When we left Paul yesterday he was being carried into the barracks for his own protection and examination. He had been attacked by MANY Jews and dragged out of the temple. They meant to kill him but the soldiers intervened. Today he is on the threshold of the barracks when he asks if he can address the crowd.
The tribune thought Paul was an Egyptian who had recently caused a great deal of trouble. To him, this would have made sense regarding what had just happened. His comment about Paul speaking Greek makes me wonder. Had Paul spoken to him in Greek or was the tribune asking him to do so now? Was Greek the language of the tribune or the Roman guards?
Paul provided his pedigree and asked to be allowed to speak to the people. I wonder if the tribune agreed to Paul’s request because it was now a Jew v Jew issue.
After all the chaos going on in the crowd I am surprised that they quieted down at a simple motion from Paul. He commanded them with authority at that moment. Was that accomplished through the Holy Spirit? The man they were just trying to kill is now someone they want to hear from.
They REALLY got quiet when he started speaking to them in Hebrew. Hebrew was specifically a Jewish language. It was what their scriptures were written in. It was precious to them. This demanded their attention and respect. It also showed his education and status.
Paul started with his bloodline, birth place and education. He made sure the crowd knew he was truly Jewish through and through. He moved on to his credentials and convictions that agreed with their current beliefs.
He took his time taking them through his story and they hung on his every word. They even willingly followed him through his meeting with Jesus on the road to Damascus. They were silent as he told of the miracle of the light, the voice and the message. Jesus’ name didn’t stir them to action; they simply listened on.

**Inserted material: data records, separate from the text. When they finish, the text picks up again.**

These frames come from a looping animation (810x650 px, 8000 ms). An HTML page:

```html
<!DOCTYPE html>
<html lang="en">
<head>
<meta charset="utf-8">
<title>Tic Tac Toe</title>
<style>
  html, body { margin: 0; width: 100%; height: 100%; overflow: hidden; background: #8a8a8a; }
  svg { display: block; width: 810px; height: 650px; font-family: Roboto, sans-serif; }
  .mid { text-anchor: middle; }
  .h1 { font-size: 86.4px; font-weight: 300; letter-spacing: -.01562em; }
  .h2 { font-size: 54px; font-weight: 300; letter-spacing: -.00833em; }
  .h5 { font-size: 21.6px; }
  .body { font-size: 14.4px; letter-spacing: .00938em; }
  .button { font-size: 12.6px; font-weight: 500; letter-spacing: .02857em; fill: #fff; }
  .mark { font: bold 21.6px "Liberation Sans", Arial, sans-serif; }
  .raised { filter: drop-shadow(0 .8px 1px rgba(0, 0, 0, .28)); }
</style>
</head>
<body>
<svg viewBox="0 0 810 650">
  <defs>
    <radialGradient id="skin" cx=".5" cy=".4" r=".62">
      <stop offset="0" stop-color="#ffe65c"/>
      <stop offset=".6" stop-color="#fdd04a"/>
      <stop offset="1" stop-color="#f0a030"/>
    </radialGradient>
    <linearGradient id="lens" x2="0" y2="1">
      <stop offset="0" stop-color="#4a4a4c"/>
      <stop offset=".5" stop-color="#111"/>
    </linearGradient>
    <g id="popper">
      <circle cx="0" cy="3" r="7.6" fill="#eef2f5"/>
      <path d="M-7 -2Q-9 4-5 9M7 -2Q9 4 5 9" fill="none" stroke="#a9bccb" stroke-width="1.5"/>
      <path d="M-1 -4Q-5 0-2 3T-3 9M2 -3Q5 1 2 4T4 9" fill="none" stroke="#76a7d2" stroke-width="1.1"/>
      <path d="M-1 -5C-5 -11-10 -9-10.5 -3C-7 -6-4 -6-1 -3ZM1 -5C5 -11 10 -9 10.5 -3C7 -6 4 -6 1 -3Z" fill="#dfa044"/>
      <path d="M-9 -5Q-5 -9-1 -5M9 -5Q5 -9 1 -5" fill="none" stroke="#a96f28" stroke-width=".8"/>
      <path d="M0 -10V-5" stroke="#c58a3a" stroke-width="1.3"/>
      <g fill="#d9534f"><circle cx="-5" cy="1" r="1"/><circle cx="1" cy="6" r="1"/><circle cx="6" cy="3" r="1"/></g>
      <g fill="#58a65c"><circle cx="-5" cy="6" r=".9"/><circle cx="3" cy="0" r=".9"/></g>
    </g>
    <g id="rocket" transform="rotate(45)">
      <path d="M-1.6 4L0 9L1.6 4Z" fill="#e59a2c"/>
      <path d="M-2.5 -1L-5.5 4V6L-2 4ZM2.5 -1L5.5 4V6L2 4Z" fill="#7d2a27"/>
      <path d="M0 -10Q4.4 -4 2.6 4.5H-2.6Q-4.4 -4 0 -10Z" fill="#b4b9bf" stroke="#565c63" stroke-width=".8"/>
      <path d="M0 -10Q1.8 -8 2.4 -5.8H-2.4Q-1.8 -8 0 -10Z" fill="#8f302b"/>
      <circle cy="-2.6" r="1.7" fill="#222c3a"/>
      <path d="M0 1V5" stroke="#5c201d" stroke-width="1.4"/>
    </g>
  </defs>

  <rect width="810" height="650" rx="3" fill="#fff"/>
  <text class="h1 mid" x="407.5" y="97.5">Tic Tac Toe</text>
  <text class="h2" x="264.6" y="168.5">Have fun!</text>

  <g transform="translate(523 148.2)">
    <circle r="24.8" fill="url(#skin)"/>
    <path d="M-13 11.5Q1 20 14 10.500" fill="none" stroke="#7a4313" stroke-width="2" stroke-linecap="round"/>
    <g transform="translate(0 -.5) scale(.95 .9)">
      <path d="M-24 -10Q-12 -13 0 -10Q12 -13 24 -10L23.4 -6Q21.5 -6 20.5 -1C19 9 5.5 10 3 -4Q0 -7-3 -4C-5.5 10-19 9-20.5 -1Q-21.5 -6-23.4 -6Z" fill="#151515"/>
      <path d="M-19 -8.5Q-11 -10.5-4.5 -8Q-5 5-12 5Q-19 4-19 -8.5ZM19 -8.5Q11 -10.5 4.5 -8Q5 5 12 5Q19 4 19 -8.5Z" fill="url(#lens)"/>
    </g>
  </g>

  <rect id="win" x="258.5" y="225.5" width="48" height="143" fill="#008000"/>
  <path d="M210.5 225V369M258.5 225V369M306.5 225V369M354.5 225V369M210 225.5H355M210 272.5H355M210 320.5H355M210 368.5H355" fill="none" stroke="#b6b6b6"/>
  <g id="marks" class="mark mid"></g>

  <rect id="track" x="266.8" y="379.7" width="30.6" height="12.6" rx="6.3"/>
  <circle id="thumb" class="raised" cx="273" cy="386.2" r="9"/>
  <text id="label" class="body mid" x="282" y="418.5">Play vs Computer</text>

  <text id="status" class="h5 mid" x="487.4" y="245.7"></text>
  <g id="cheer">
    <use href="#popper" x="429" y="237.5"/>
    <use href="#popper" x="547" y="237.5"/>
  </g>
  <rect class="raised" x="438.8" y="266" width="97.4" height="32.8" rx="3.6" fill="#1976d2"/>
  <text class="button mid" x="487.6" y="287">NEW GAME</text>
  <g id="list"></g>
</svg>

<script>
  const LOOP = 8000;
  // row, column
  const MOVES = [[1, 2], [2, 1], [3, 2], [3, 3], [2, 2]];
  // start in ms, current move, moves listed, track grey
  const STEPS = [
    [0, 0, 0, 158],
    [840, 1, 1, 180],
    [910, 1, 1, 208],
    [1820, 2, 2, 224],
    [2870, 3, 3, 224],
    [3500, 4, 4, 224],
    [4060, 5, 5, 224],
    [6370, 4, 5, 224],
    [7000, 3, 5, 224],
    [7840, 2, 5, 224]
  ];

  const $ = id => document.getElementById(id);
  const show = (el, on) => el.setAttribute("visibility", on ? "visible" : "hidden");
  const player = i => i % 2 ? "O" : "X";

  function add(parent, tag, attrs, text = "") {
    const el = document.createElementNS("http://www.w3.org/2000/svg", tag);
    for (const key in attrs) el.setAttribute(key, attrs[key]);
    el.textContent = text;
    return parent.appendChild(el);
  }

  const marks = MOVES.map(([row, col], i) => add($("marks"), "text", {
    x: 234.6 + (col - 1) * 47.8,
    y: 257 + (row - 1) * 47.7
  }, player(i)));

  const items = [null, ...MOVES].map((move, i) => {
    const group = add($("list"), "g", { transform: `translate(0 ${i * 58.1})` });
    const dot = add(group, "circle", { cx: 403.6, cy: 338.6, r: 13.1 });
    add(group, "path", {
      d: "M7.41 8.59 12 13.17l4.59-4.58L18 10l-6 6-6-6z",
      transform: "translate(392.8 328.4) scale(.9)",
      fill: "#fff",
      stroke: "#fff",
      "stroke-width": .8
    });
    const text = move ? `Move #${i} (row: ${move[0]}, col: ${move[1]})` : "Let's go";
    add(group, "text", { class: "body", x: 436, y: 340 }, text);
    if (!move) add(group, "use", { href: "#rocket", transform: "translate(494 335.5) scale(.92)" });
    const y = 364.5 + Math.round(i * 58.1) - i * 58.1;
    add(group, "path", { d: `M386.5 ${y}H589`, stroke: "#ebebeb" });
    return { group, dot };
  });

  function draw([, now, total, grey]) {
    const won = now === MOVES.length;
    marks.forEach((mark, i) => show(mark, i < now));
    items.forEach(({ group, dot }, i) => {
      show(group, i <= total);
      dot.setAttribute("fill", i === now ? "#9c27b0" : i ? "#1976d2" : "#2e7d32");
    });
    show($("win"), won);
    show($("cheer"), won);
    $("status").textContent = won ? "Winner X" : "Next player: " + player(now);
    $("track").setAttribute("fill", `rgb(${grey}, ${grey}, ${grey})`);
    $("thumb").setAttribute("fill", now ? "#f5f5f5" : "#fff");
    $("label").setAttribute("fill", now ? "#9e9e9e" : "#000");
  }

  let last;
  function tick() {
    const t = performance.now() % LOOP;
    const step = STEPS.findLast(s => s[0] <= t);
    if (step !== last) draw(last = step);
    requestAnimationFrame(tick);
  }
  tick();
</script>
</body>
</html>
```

When Paul introduced Ananias to the story he made sure to mention that he was a “devout man according to the law, and well spoken of by all the Jews who lived there” (verse 12). He told of how he received his healing through Ananias’ hands and his confirmation of Paul’s calling.
Paul then begins to relate to them his experience as a new believer, starting with his baptism. He skips over his training in Damascus and fast forwards to when he returned to Jerusalem. He still has the crow in the palm of his hand. They are listening intently.
Finally Paul shares his vision from the temple and his “conversation” with God.
I have a question I want to ask here. When Paul is relating his conversation with God, is he wondering over why his conversion wouldn’t be believed or arguing for his unworthiness to be used?
God addressed both possibilities in Paul’s argument. He told him He was sending him instead to the Gentiles. THIS is where he lost the crowd. We will get to look at the crowd’s behavior and the cost tomorrow. For now, I want to look back at Paul’s argument and God’s answer instead.
Scenario 1: Before his encounter with Jesus, Paul was accustomed to authority; being in charge. He had the respect and confidence of all the religious leaders. He was very educated and could argue the law with the best of them. After his conversion he tried to use those same skills and standing to bring others to the understanding of who Jesus really was/is. He used the shared foundation of religious teaching to build on. But his zeal for his newfound understanding may have been too much for the Jerusalem crowd. No matter how hard he argued they wouldn’t believe. Did their refusal make Paul feel inadequate to the task? He had argued until he was blue in the face, yet it only resulted in them wanting to kill him. Did he believe that they wouldn’t listen to him because of his past?
Scenario 2: Paul had done some pretty horrible things to those who followed Jesus before his conversion. Did he carry guilt around with that knowledge? Was he telling God that he was not worthy to be used because of his past? Many of the people who were believers before Paul were afraid his conversion wasn’t real. They thought it was a trick to entrap them.
When God answered Paul’s argument He didn’t directly address either of these possible directions. He also didn’t tell Paul that he had to abandon all he knew to be of service. Instead He gave him a new direction. God didn’t tell Paul not to try and reach the Jews along the way. He didn’t hold his hand and try and convince him that, yes, he was worthy to be used by Him. He also didn’t tell him to abandon everything he had learned and try a new approach. Instead, God used the tools Paul had acquired throughout his lifetime and pointed them in a new direction. Paul would not have gone to the Gentiles without God’s direction. But because of Paul’s experience he was able to reach a people that few others could or would.
Paul had lived his life as strictly as he could according to the law, yet he found no salvation in it. Through the Holy Spirit Paul recognized the true purpose of the law. It was to point to Jesus. Paul’s inability to reach salvation through the law helped him realize that the law was not a requirement for salvation. That is what he was able to bring to the Gentiles. God used his past to craft his future. But his willingness to surrender to His will is what made him God’s tool. Worthy or not, he willingly went.
God can and does use us too. He capitalizes on our past and couples it with our willingness. “Worthy or not, here I come.”